VIDEO: Police victim reparations fuel ‘Black Lives’ movement

Chicago PD officers stand outside Cook County Jail as protesters march on International Workers Day. (Sean Froelich/Medill)

By Sean Froelich

Wallace “Gator” Bradley, a former enforcer for the Gangster Disciples and current community activist, believes progress has been made in the national movement condemning police violence.

Multiple marches and protests have been held citywide to protest police brutality. Protests across Chicago have remained mostly peaceful. (Sean Froelich, Anne Arntson and Brian MacIver/Medill)

Change has come.
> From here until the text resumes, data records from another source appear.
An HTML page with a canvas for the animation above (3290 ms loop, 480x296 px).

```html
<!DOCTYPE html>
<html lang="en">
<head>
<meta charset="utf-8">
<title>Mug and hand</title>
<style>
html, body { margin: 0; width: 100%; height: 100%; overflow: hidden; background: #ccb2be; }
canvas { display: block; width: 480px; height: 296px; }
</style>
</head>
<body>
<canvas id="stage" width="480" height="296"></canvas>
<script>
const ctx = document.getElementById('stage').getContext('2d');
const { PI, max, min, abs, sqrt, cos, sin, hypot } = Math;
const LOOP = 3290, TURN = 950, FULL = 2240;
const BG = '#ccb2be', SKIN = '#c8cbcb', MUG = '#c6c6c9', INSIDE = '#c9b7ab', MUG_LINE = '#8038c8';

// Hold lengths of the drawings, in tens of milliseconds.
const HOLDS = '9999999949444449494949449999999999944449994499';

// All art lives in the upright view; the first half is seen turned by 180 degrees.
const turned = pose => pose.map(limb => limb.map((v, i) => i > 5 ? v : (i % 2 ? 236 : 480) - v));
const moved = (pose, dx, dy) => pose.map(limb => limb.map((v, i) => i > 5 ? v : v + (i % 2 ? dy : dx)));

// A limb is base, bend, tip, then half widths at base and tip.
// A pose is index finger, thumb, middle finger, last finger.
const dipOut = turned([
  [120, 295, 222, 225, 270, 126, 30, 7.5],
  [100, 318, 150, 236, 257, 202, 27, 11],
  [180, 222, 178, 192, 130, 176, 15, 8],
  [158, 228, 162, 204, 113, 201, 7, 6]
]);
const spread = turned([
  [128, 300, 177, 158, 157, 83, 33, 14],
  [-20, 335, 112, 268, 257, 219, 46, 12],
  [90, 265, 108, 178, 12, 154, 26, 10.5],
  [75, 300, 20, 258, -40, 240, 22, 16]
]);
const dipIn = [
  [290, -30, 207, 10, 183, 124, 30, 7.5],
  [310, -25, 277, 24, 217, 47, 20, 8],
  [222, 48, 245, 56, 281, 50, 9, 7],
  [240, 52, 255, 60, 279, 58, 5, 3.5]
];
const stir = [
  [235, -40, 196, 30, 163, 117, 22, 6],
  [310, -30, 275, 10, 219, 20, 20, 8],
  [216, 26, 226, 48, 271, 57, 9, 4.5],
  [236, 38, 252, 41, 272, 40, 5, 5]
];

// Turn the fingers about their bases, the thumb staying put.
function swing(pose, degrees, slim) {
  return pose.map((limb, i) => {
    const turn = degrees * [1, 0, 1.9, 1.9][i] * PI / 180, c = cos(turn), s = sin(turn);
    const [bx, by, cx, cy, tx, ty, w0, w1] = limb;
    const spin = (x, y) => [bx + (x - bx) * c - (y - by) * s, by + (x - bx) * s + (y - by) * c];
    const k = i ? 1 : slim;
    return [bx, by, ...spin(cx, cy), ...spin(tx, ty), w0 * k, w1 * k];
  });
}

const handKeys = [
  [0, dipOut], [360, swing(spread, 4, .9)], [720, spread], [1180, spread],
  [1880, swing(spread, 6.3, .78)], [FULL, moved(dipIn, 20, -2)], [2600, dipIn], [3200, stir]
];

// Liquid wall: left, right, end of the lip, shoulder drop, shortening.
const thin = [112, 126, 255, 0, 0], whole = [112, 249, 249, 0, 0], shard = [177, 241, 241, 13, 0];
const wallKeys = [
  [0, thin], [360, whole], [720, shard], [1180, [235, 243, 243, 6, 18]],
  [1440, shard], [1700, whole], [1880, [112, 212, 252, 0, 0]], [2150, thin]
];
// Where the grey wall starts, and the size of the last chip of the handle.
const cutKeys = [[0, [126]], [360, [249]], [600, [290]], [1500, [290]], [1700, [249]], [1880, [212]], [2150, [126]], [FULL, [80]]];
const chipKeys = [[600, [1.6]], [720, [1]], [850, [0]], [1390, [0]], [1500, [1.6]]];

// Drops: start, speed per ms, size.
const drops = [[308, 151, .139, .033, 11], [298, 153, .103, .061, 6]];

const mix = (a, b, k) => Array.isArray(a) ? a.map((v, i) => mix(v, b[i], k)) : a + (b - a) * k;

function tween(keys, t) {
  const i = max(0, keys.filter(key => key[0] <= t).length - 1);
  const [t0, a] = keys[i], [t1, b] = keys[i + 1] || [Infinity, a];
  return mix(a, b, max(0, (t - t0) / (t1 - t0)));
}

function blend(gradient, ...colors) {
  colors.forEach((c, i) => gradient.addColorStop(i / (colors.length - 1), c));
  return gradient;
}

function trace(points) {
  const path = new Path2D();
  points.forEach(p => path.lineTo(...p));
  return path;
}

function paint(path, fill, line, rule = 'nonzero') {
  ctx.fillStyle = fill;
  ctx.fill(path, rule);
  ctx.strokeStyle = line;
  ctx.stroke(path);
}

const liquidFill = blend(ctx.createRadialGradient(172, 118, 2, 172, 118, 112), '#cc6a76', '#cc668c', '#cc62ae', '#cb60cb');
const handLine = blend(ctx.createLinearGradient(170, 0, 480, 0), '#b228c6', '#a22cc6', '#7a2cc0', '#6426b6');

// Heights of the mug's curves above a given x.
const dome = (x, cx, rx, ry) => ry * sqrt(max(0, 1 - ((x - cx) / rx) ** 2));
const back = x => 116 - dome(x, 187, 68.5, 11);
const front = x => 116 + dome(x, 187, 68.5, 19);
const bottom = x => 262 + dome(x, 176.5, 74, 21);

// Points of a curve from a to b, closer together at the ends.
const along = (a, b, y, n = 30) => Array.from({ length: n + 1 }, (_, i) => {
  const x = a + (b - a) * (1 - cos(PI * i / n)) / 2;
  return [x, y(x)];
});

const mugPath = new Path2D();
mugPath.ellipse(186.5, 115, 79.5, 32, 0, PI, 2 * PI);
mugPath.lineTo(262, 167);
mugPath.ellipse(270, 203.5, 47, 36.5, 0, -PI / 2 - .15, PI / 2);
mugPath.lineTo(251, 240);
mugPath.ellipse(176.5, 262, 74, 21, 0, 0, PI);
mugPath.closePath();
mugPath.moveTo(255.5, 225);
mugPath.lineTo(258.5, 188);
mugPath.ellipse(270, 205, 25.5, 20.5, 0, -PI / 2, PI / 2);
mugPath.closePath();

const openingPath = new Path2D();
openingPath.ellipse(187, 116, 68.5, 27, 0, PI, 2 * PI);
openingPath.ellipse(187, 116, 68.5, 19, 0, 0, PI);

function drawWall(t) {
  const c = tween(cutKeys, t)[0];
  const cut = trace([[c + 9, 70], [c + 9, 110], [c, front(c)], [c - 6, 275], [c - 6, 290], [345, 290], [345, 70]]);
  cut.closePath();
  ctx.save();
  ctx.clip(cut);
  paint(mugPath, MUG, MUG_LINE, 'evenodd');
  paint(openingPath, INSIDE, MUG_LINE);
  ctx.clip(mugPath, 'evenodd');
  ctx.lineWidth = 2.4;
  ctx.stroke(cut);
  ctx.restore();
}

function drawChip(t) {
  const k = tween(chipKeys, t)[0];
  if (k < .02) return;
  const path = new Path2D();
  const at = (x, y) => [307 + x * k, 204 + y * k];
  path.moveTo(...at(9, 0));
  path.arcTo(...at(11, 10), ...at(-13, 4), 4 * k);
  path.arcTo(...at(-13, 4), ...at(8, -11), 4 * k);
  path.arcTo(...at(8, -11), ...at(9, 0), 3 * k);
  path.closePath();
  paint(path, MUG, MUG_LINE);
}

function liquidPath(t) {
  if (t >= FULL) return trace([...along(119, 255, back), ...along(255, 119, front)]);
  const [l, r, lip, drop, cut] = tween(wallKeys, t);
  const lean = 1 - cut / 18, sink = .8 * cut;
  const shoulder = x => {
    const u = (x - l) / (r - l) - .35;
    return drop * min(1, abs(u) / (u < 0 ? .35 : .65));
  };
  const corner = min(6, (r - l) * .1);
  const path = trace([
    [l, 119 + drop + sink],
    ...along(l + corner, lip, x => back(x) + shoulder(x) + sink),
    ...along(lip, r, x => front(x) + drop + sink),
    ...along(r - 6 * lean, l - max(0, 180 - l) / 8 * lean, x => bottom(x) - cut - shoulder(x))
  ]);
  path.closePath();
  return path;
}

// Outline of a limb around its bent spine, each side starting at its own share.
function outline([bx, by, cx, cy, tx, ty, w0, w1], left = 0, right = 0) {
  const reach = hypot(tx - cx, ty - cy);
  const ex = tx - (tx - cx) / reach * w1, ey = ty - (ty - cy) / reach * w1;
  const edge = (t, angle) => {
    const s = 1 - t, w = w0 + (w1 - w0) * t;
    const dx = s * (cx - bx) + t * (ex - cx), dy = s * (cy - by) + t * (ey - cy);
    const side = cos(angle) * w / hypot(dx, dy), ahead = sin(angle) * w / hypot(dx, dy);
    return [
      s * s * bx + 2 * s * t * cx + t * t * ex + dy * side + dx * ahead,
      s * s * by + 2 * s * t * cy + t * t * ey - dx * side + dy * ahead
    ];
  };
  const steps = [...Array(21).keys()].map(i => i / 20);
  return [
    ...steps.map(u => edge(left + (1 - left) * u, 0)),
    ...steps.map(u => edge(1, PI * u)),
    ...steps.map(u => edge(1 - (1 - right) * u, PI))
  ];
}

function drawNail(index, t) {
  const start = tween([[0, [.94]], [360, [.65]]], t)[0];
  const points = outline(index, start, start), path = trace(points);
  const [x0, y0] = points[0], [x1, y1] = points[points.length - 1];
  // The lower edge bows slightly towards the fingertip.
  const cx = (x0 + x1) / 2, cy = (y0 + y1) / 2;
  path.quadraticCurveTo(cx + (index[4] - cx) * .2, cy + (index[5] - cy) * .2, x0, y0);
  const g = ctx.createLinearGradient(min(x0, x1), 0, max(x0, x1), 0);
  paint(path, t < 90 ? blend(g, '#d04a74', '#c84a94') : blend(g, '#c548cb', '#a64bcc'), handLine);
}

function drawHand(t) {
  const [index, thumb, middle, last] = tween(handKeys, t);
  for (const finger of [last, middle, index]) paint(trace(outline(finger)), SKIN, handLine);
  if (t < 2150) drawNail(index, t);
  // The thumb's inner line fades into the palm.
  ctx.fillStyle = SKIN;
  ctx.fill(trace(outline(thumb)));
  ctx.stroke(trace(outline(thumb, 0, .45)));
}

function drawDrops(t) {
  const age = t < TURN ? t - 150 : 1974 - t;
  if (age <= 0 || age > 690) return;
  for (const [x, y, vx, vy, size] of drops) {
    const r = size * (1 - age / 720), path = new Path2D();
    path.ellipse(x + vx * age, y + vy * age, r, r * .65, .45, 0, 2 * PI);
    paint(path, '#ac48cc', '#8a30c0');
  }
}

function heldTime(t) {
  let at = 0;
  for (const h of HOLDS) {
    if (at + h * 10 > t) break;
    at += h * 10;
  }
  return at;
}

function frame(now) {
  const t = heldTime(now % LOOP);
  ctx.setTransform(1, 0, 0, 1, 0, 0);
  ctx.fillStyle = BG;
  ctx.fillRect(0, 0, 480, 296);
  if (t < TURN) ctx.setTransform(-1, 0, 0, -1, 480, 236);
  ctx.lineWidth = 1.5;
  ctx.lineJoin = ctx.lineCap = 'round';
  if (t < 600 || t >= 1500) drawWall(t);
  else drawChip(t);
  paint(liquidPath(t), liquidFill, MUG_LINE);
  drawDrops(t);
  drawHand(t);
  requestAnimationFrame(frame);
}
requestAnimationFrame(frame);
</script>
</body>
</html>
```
Bradley attended City Hall on Wednesday to hear the Council approve $5.5 million in reparations for victims of torture at the hands of former Chicago Police Commissioner Jon Burge.

“I know a lot of individuals that was tortured by Jon Burge,” said Bradley who has often been outspoken about seeking reparations for the victims, living and dead.

Protesters across the country have been calling for justice for the deaths of those, mainly black males, who have died during police confrontations.

Bradley said the recent arrest of police officers in Baltimore was the first instance he heard an officer “scream for a special prosecutor.”

“So we need to go with the growth and development of justice that’s happening. Now the police feel they got to scream for a justice they was denying someone else,” Bradley said.

But the protests have received plenty of negative reaction. Riots have occurred in both Baltimore and Ferguson. President Barack Obama called those who participated in riots “thugs.” Bradley did not condone violent action.

“It took the focus off the criminals [cops arrested in Freddie Gray’s death] and put it on the new criminals. We in Chicago are against anybody that want to burn and loot the city of Chicago,” Bradley said.

Photo at top: Chicago Police officers stand outside Cook County Jail as protesters march on International Workers’ Day. (Sean Froelich/Medill)